*EXERCISE DATA*:

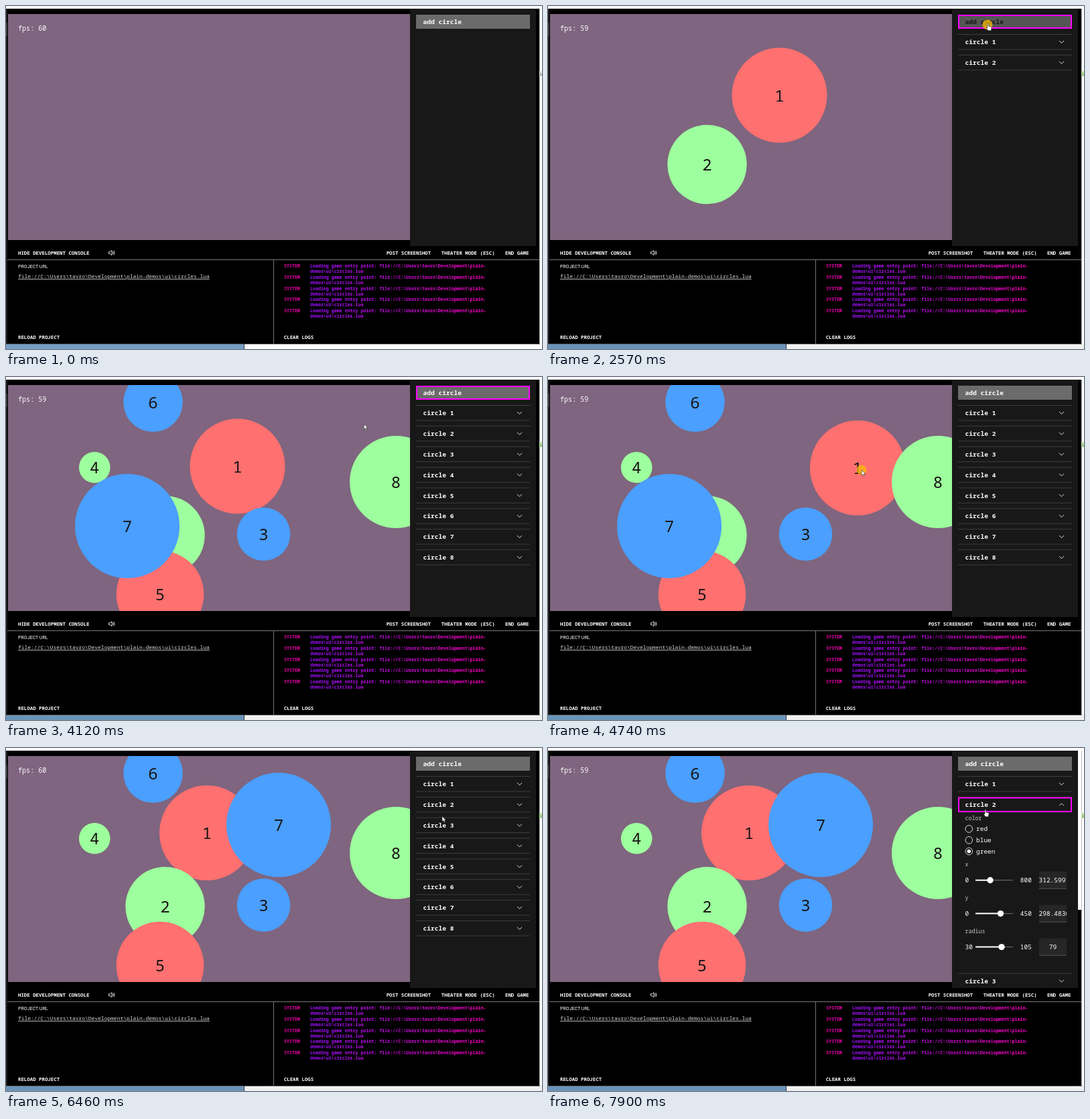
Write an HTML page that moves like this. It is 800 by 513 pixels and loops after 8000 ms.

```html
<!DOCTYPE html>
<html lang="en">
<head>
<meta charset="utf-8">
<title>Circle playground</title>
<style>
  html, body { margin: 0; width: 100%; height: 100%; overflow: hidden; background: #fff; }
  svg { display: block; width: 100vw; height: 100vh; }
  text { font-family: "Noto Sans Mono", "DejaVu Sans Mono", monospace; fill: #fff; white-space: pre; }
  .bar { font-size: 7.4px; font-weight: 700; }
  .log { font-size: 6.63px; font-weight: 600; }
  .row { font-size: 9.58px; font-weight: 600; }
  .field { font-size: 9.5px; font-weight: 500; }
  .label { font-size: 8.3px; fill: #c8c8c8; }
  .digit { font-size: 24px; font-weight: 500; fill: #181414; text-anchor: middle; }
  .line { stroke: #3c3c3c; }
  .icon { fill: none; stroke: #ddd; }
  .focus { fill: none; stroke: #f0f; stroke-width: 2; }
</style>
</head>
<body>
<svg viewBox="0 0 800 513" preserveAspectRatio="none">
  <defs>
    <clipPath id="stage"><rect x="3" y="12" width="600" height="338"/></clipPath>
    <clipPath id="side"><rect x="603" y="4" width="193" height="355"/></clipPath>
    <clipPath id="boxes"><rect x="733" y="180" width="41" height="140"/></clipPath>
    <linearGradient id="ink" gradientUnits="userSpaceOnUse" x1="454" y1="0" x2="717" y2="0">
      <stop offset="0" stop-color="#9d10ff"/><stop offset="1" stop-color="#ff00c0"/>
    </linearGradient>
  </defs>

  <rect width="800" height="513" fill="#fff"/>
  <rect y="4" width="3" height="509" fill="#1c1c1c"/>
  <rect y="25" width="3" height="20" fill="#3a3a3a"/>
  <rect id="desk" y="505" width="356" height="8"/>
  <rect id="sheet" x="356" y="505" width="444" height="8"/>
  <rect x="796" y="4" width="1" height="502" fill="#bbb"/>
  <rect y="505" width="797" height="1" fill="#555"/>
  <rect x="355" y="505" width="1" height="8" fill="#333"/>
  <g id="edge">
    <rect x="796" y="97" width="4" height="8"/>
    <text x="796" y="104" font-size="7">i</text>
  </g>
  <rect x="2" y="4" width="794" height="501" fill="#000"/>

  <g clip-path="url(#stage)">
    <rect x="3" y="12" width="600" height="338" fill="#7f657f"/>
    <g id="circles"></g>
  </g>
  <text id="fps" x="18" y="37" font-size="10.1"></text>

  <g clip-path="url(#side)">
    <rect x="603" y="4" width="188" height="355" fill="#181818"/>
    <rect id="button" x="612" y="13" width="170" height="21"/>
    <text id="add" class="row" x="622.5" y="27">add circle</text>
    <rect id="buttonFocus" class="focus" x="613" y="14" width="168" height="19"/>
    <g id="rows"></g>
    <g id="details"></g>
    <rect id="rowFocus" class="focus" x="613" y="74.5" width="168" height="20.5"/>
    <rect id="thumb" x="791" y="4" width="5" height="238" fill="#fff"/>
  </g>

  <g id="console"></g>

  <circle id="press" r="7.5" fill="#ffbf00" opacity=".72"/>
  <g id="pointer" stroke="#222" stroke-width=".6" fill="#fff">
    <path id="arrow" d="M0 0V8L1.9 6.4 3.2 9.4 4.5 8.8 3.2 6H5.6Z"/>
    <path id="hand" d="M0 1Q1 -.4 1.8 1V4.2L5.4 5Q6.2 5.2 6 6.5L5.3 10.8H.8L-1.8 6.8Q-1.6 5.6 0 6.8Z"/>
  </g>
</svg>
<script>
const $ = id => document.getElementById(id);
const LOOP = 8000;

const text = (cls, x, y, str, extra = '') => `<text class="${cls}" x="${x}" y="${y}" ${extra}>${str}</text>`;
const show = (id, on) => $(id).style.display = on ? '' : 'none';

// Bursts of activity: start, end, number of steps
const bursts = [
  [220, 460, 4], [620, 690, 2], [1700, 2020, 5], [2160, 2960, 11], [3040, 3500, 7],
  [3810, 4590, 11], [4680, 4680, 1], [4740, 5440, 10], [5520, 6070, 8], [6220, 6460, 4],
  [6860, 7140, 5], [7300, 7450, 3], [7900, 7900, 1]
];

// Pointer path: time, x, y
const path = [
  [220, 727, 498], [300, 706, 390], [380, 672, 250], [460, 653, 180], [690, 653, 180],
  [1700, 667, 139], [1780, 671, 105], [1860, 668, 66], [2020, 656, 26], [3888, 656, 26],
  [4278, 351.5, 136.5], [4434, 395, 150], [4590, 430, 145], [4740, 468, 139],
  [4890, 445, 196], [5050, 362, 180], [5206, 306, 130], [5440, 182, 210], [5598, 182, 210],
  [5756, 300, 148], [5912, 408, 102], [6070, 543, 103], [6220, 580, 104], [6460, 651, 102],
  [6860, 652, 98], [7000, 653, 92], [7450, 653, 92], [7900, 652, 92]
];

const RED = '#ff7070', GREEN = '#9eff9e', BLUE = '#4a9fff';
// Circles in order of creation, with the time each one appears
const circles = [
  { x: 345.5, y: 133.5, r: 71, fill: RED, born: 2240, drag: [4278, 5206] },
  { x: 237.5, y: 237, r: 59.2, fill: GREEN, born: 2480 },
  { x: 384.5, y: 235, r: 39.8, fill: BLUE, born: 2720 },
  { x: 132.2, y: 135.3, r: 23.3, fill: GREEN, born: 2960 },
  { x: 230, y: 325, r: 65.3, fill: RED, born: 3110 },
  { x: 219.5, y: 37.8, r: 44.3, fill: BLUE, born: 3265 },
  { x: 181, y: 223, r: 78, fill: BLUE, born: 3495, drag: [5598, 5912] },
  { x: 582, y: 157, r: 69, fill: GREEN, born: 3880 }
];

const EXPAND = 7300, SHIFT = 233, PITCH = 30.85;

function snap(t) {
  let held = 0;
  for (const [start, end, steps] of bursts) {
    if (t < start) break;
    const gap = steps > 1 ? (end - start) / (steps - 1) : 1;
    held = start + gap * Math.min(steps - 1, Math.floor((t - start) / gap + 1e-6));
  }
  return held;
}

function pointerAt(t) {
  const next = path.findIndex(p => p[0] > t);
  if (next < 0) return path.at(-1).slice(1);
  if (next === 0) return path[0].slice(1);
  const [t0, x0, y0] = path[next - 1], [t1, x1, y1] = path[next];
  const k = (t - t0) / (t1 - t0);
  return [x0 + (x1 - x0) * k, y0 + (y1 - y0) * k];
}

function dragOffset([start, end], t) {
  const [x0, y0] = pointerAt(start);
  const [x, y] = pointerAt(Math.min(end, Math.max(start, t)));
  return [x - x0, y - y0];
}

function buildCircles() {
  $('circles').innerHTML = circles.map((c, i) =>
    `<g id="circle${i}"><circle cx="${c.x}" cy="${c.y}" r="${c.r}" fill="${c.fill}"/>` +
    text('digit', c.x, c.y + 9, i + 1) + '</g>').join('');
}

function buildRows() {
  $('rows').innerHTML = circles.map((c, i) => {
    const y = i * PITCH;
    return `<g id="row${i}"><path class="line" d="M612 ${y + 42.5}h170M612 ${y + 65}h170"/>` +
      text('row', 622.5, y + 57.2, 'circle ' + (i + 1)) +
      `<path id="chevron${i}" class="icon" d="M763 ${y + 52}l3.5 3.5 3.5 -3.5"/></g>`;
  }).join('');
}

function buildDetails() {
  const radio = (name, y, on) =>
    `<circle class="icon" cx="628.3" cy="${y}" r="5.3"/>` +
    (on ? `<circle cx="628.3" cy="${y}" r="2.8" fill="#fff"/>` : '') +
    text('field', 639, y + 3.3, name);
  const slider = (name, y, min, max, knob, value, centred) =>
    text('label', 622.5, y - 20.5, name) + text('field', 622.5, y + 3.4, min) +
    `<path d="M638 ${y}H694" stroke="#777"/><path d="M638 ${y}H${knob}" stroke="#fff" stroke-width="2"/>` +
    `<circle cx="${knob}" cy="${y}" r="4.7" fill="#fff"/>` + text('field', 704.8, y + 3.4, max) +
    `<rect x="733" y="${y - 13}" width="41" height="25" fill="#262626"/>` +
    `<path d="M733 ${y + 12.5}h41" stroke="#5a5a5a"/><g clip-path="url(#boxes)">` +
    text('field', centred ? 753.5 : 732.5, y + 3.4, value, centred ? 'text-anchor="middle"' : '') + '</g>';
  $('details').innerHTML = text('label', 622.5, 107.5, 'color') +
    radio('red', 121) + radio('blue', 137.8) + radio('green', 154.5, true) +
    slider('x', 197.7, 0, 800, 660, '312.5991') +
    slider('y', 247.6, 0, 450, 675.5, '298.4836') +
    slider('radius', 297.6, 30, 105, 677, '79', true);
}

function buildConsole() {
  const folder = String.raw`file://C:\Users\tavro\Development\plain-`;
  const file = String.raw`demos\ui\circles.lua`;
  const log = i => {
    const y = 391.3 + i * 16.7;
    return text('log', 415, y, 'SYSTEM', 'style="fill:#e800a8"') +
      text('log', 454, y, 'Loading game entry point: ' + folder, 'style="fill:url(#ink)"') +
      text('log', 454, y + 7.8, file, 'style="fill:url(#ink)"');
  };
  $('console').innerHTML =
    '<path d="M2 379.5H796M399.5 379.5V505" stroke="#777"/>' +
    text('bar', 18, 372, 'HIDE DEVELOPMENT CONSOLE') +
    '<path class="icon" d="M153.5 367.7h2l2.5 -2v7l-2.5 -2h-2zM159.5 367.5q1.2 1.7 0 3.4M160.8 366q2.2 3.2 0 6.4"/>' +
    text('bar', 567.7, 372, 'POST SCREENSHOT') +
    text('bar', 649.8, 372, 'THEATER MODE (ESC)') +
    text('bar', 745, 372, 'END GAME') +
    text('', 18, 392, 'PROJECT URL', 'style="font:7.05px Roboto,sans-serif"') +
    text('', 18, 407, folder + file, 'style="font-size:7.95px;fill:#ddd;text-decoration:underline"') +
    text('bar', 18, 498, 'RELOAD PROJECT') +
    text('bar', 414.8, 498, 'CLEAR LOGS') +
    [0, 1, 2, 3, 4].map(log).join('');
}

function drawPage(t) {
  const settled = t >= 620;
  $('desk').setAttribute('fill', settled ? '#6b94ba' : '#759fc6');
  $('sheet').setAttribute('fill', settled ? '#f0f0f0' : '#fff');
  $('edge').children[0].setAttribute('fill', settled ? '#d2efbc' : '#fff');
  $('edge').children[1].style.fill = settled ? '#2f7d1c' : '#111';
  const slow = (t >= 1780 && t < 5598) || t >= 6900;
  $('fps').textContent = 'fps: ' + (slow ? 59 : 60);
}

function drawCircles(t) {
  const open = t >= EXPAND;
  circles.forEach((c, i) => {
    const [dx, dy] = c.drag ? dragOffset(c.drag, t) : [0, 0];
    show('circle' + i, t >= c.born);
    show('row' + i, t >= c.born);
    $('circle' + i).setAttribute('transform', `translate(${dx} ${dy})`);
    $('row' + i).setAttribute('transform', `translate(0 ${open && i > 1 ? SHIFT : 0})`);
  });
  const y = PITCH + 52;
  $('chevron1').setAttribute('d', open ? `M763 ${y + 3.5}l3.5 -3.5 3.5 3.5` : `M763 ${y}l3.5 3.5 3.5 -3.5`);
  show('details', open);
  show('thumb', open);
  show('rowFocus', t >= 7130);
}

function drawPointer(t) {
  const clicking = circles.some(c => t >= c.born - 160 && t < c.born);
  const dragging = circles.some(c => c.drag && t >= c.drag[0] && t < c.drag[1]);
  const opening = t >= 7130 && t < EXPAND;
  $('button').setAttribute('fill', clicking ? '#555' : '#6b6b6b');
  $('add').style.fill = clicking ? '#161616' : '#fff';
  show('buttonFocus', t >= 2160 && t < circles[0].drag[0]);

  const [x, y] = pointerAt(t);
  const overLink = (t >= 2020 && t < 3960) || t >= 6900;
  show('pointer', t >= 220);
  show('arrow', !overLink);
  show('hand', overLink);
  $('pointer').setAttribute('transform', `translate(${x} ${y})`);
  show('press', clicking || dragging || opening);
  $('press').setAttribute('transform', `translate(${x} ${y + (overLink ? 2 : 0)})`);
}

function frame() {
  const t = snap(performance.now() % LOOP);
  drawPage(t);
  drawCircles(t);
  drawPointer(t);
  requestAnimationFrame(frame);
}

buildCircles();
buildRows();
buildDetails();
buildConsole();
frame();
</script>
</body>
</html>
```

---

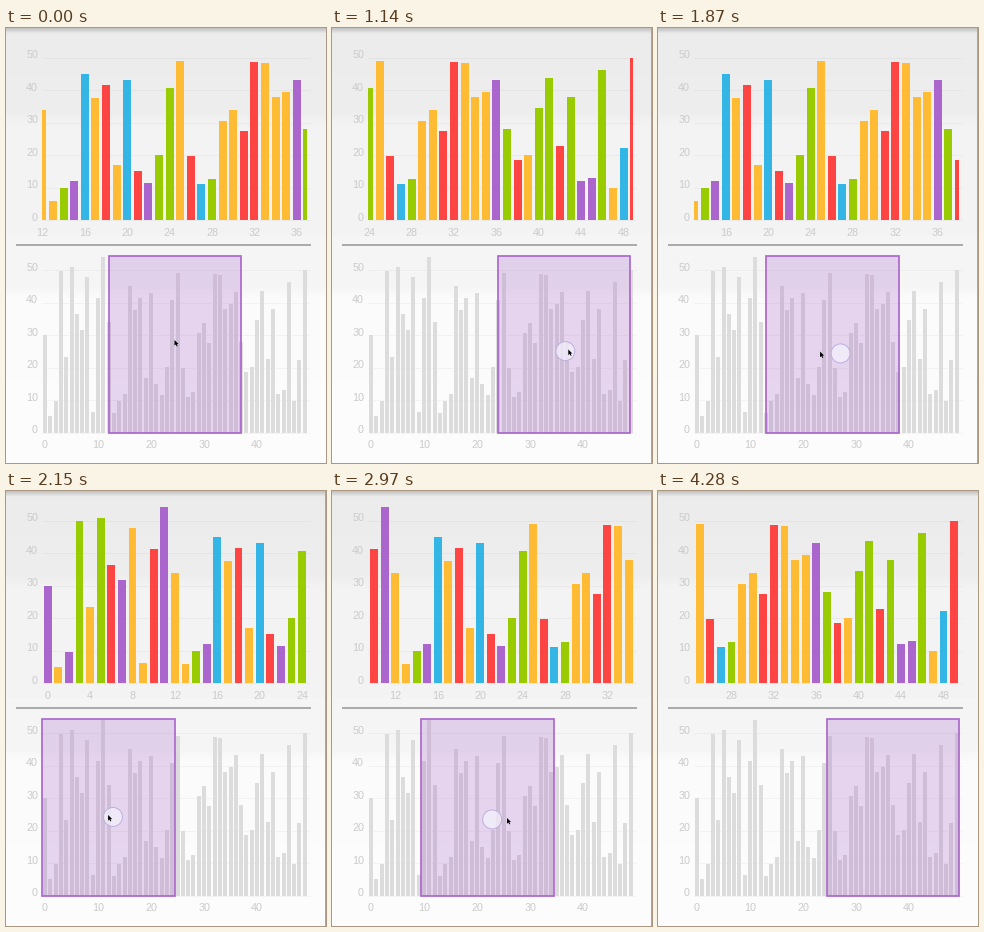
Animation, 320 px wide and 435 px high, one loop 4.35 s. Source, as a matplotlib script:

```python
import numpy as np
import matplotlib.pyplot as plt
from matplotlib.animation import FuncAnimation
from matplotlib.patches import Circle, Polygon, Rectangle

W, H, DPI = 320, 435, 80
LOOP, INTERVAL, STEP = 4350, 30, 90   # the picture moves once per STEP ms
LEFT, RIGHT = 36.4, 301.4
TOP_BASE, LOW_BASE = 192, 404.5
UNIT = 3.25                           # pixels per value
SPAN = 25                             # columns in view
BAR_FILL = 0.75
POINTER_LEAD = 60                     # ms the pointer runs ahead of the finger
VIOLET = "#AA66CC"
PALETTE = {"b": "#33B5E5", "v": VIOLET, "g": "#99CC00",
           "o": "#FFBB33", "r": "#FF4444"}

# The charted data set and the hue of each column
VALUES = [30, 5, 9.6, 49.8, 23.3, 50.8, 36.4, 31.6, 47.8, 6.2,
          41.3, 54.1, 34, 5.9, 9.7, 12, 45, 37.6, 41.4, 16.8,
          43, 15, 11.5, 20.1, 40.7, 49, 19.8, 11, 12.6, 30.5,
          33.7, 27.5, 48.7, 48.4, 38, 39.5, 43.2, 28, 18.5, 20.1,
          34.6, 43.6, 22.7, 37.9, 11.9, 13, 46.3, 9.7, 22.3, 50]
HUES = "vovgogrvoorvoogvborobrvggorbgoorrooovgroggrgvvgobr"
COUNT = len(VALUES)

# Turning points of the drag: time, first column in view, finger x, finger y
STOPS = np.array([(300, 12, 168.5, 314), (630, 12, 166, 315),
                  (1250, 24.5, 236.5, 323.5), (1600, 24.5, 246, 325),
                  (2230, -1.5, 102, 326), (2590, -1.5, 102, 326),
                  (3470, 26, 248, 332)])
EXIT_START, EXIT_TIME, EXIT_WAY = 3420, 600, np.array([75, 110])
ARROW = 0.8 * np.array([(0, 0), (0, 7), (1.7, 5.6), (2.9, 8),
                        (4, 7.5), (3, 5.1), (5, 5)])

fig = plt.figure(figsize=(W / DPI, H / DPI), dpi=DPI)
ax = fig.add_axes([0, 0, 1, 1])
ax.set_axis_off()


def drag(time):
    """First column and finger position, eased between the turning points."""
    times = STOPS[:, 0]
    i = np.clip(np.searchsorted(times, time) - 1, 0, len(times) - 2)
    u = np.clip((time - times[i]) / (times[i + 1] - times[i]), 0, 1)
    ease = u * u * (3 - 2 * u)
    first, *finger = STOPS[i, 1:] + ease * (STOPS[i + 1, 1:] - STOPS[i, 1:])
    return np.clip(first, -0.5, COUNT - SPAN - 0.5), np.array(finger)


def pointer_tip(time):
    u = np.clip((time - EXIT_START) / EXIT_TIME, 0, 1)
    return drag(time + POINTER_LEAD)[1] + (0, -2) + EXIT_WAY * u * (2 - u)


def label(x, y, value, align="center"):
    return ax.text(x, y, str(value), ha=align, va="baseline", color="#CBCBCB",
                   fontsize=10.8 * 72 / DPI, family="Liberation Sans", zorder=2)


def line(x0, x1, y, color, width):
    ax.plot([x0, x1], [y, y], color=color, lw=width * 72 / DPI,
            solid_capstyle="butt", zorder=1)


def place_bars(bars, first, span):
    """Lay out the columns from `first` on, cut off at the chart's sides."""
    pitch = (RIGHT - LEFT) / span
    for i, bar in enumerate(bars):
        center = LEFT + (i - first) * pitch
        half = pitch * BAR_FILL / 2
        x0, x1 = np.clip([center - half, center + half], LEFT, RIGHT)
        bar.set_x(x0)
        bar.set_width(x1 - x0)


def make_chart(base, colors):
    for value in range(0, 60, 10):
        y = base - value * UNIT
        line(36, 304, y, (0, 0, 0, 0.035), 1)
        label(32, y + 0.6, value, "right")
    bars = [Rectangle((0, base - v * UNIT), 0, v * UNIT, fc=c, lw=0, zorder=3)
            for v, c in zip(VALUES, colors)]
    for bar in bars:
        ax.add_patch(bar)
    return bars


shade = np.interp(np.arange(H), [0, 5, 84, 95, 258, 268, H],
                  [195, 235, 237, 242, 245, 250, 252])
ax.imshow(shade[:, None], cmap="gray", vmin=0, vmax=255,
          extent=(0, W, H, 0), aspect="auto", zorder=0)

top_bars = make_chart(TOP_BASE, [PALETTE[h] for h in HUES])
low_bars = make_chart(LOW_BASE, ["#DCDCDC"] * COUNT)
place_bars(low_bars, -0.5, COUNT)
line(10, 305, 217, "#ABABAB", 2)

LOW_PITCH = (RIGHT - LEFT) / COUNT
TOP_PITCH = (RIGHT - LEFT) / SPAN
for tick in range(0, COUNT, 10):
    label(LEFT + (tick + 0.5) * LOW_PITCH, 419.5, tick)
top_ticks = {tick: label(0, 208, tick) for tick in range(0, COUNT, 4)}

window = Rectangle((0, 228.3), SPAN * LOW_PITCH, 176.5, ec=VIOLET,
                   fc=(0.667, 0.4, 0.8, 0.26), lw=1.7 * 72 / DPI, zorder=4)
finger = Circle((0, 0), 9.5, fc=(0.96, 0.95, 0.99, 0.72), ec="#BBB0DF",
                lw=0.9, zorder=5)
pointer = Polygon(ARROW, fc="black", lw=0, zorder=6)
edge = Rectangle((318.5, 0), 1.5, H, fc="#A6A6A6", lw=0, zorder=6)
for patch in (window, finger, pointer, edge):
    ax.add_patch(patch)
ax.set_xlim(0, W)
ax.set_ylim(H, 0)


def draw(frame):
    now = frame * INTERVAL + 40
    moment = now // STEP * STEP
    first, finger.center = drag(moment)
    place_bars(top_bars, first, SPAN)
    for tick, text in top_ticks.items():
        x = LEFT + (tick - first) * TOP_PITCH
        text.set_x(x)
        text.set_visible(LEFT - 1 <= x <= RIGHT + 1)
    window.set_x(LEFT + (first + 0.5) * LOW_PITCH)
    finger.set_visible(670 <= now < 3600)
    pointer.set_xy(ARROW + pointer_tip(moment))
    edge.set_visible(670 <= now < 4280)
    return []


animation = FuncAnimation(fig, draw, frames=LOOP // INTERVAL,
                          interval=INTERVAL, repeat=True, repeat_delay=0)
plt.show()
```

---

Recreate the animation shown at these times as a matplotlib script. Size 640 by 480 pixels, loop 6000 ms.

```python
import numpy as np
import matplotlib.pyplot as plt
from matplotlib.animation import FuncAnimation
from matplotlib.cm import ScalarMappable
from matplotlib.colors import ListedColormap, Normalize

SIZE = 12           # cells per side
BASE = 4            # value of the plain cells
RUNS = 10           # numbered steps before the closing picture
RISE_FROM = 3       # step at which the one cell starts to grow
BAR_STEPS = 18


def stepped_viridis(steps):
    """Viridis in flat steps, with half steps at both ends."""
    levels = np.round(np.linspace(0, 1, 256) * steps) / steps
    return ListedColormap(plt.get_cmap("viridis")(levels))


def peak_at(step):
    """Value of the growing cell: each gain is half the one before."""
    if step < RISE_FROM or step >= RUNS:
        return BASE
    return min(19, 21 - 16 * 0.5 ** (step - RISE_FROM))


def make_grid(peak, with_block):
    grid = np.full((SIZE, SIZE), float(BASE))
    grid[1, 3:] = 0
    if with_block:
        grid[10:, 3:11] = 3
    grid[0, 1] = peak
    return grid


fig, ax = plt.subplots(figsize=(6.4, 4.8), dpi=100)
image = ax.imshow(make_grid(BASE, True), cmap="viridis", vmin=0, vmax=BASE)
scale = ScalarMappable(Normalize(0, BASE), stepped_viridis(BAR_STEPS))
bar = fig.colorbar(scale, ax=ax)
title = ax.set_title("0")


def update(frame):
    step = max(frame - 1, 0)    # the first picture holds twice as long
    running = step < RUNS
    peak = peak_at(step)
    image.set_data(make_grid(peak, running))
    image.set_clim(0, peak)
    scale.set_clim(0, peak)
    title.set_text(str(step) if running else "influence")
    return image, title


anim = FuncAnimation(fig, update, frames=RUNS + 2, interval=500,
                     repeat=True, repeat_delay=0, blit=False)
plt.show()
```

*WHAT IS EXPECTED*: Which lines of the data contain the string "center"? Copy each one.

*RESPONSE AREA*:
def label(x, y, value, align="center"):
        center = LEFT + (i - first) * pitch
        x0, x1 = np.clip([center - half, center + half], LEFT, RIGHT)
    first, finger.center = drag(moment)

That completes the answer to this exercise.